====== Given data

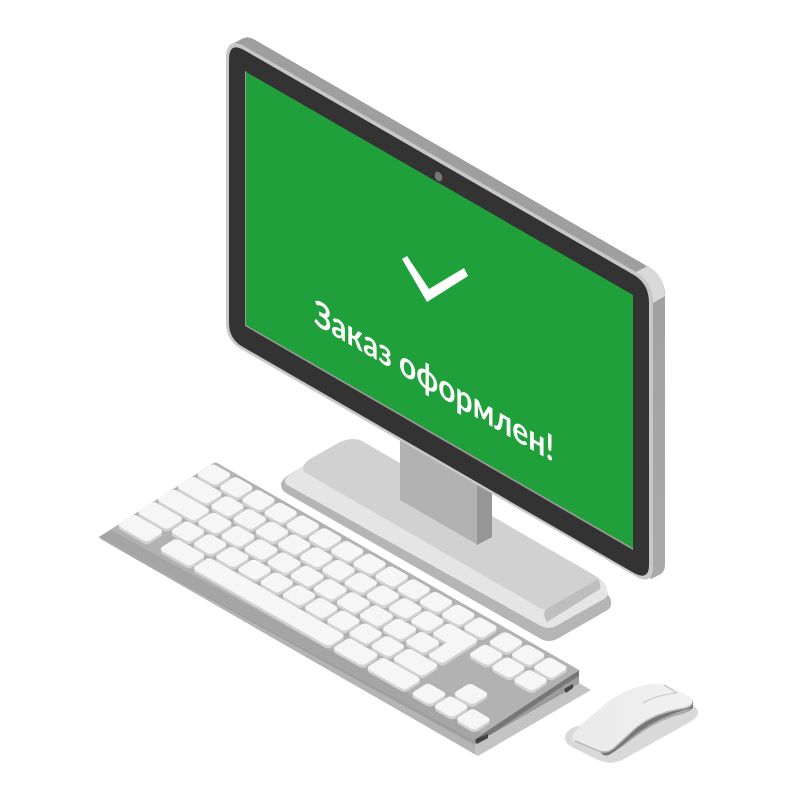
<!DOCTYPE html>
<html lang="ru">
<head>
<meta charset="utf-8">
<title>Заказ оформлен!</title>
<style>
:root {
  --paper: #fff;
  --screen: #20a03a;
  --bezel: #333;
  --silver: #c8c8c8;
  --casing: #a0a0a0;
  --plate: #b2b2b2;
  --key: #f6f6f6;
  --key-edge: #d2d2d2;
}
html, body { margin: 0; background: var(--paper); overflow: hidden; }
svg { display: block; width: 800px; height: 800px; }
.silver { fill: var(--silver); }
.bezel { fill: var(--bezel); }
.screen { fill: var(--screen); }
.plate { fill: var(--plate); }
.message { font: 700 36px Lato, "Open Sans", sans-serif; fill: var(--paper); }
.check { fill: var(--paper); }
.key-sides { fill: var(--key-edge); }
.key-tops { fill: var(--key); }
</style>
</head>
<body>
<svg viewBox="0 0 800 800" role="img" aria-label="Компьютер с сообщением «Заказ оформлен!»">
  <defs>
    <linearGradient id="casing-side" x1="0" y1="0" x2="0" y2="1">
      <stop offset="0" stop-color="#989898"/><stop offset="1" stop-color="#aaa"/>
    </linearGradient>
    <linearGradient id="mouse-shell" x1="0" y1="0" x2="1" y2="0">
      <stop offset="0" stop-color="#eaeaea"/><stop offset="1" stop-color="#f1f1f1"/>
    </linearGradient>
    <rect id="key" x="1.5" y="1.5" width="17.5" height="17.5" rx="3.5"/>
    <rect id="wide-key" x="1.5" y="1.5" width="27.5" height="17.5" rx="3.5"/>
    <g id="five-keys">
      <use href="#key"/><use href="#key" x="20"/><use href="#key" x="40"/><use href="#key" x="60"/><use href="#key" x="80"/>
    </g>
    <g id="ten-keys"><use href="#five-keys"/><use href="#five-keys" x="100"/></g>
    <g id="three-keys"><use href="#key"/><use href="#key" x="20"/><use href="#key" x="40"/></g>
    <g id="keys">
      <use href="#ten-keys"/><use href="#three-keys" x="200"/>
      <use href="#wide-key" y="20"/><use href="#ten-keys" x="30" y="20"/>
      <rect x="1.5" y="41.5" width="34" height="17.5" rx="3.5"/><use href="#ten-keys" transform="translate(36 40) scale(1.04 1)"/>
      <path id="enter-key" d="M235 21.5H255.500Q259 21.500 259 25V55.500Q259 59 255.500 59H249Q245.500 59 245.500 55.500V39H235Q231.500 39 231.500 35.500V25Q231.500 21.500 235 21.500Z"/>
      <use href="#wide-key" y="60"/><use href="#ten-keys" x="30" y="60"/><use href="#wide-key" x="230" y="60"/>
      <use href="#wide-key" y="80"/><use href="#wide-key" x="38" y="80"/>
      <rect id="space-bar" x="69.500" y="81.500" width="123" height="17.500" rx="3.500"/>
      <use href="#wide-key" x="194" y="80"/>
      <rect x="226" y="81.500" width="35" height="17.500" rx="3.500"/>
      <use href="#three-keys" x="263"/><use href="#three-keys" x="263" y="20"/>
      <use href="#key" x="285" y="60"/><use href="#three-keys" x="265" y="80"/>
    </g>
  </defs>

  <g id="stand">
    <path fill="#b5b5b5" d="M281 484Q282 479 289 475L345 442L604 592Q612 596 611 605Q611 608 606 611L557 639Q549 643 541 639L286 493Q281 490 281 484Z"/>
    <path fill="#e5e5e5" d="M285 481Q285 478 290 475L301 468L340 443Q350 437 360 440L594 575Q607 581 608 593Q608 596 604 599L556 626Q549 630 541 626L289 486Q285 484 285 481Z"/>
    <path fill="#d1d1d1" d="M303 467Q305 462 310 459L340 442Q350 437 360 440L594 575Q602 580 598 584L550 609Q545 611 540 608L304 472Z"/>
    <path fill="#bebebe" d="M545 610L598 579Q601 584 600 589L547 622Q543 616 545 610Z"/>
    <polygon fill="#b2b2b2" points="400,430 478,470 478,545 400,500"/>
    <polygon fill="#979797" points="477,475 492,482 492,537 477,545"/>
  </g>

  <g id="monitor">
    <path fill="url(#casing-side)" d="M229 46L242 39Q247 36 253 39L645 265Q665 276 665 296V565Q665 571 661 574L651 579Z"/>
    <path fill="#9f9f9f" d="M229 46L242 39Q247 36 253 39L645 265L634 273L240 47Z"/>
    <path fill="#d9d9d9" d="M634 273L648 266Q664 275 665 296L653 303Q651 283 634 273Z"/>
    <path class="silver" d="M226 58Q226 47 231 44Q236 41 244 46L636 272Q653 282 653 303V568Q653 576 648 579Q643 581 635 576L241 349Q226 340 226 323Z"/>
    <path class="bezel" d="M229 60Q229 50 233 48Q237 46 244 50L634 275Q649 284 649 303V565Q649 573 645 575Q641 577 634 573L243 347Q229 339 229 323Z"/>
    <polygon fill="#999" points="245,71 247,72 247,324 633,547 633,550 245,326"/>
    <polygon class="screen" points="246,72 633,295 633,548 246,325"/>
    <ellipse cx="438.500" cy="176.500" rx="3.500" ry="5" transform="rotate(-25 438.500 176.500)" fill="#777"/>
    <polygon class="check" points="402,259 407,256 429,289 464,268 468,276 427,302"/>
    <text class="message" transform="matrix(.866 .5 0 1 314 324)" textLength="277" lengthAdjust="spacingAndGlyphs">Заказ оформлен!</text>
  </g>

  <g id="keyboard">
    <polygon fill="#c4c4c4" points="110,540 478,756 591,690 570,678"/>
    <path fill="#9f9f9f" d="M99 537L475 740L475 754L101 539Z"/>
    <path fill="#777" d="M475 738L579 670V683L568 690L486 737L475 744Z"/>
    <path fill="#9c9c9c" d="M487 737L566 684L579 676V683Z"/>
    <path fill="#444" d="M475 739L488 734V738L477 744ZM564 689L573 684V688L566 693Z"/>
    <path class="plate" d="M212 464Q215 461 219 464L579 670L475 739L99 537Z"/>
    <path fill="#a5a5a5" d="M99 537L111 530L483 734L475 740Z"/>
    <path fill="#b4b4b4" d="M101 539L475 745V754Z"/>
    <g transform="translate(0 2)"><use class="key-sides" href="#keys" transform="matrix(1.11 .6375 -.99 .63 212.800 462.300)"/></g>
    <use class="key-tops" href="#keys" transform="matrix(1.11 .6375 -.99 .63 212.800 461.500)"/>
  </g>

  <g id="mouse">
    <path fill="#d9d9d9" d="M565 738Q565 731 574 727L680 703Q698 704 698 713Q697 718 690 722L624 759Q611 766 598 760L572 747Q565 743 565 738Z"/>
    <path fill="#777" d="M600 751L640 722L693 700V708Q690 711 684 713Q660 718 638 734Q621 748 609 755Q603 757 600 751Z"/>
    <path fill="#aaa" d="M625 743Q653 718 691 708Q688 712 682 714Q660 719 638 735L612 753Z"/>
    <path fill="url(#mouse-shell)" d="M572 737Q574 731 581 725L604 705Q626 687 652 684Q663 683 671 687L690 697Q694 700 692 704Q689 708 680 709Q655 713 637 727L614 748Q607 754 599 751L578 743Q571 741 572 737Z"/>
    <path fill="none" stroke="#bbb" stroke-width="1.500" d="M575 741L599 751Q607 754 614 748L637 727Q655 713 680 709Q689 708 692 704"/>
    <path fill="none" stroke="#c4c4c4" stroke-width="1.200" d="M643 703Q656 695 676 693M664 685L677 693"/>
  </g>
</svg>
</body>
</html>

============

* Exercise requirements:
Only a number is required here: the count of lines in these entries that hold "polygon".

* Response to this exercise:
6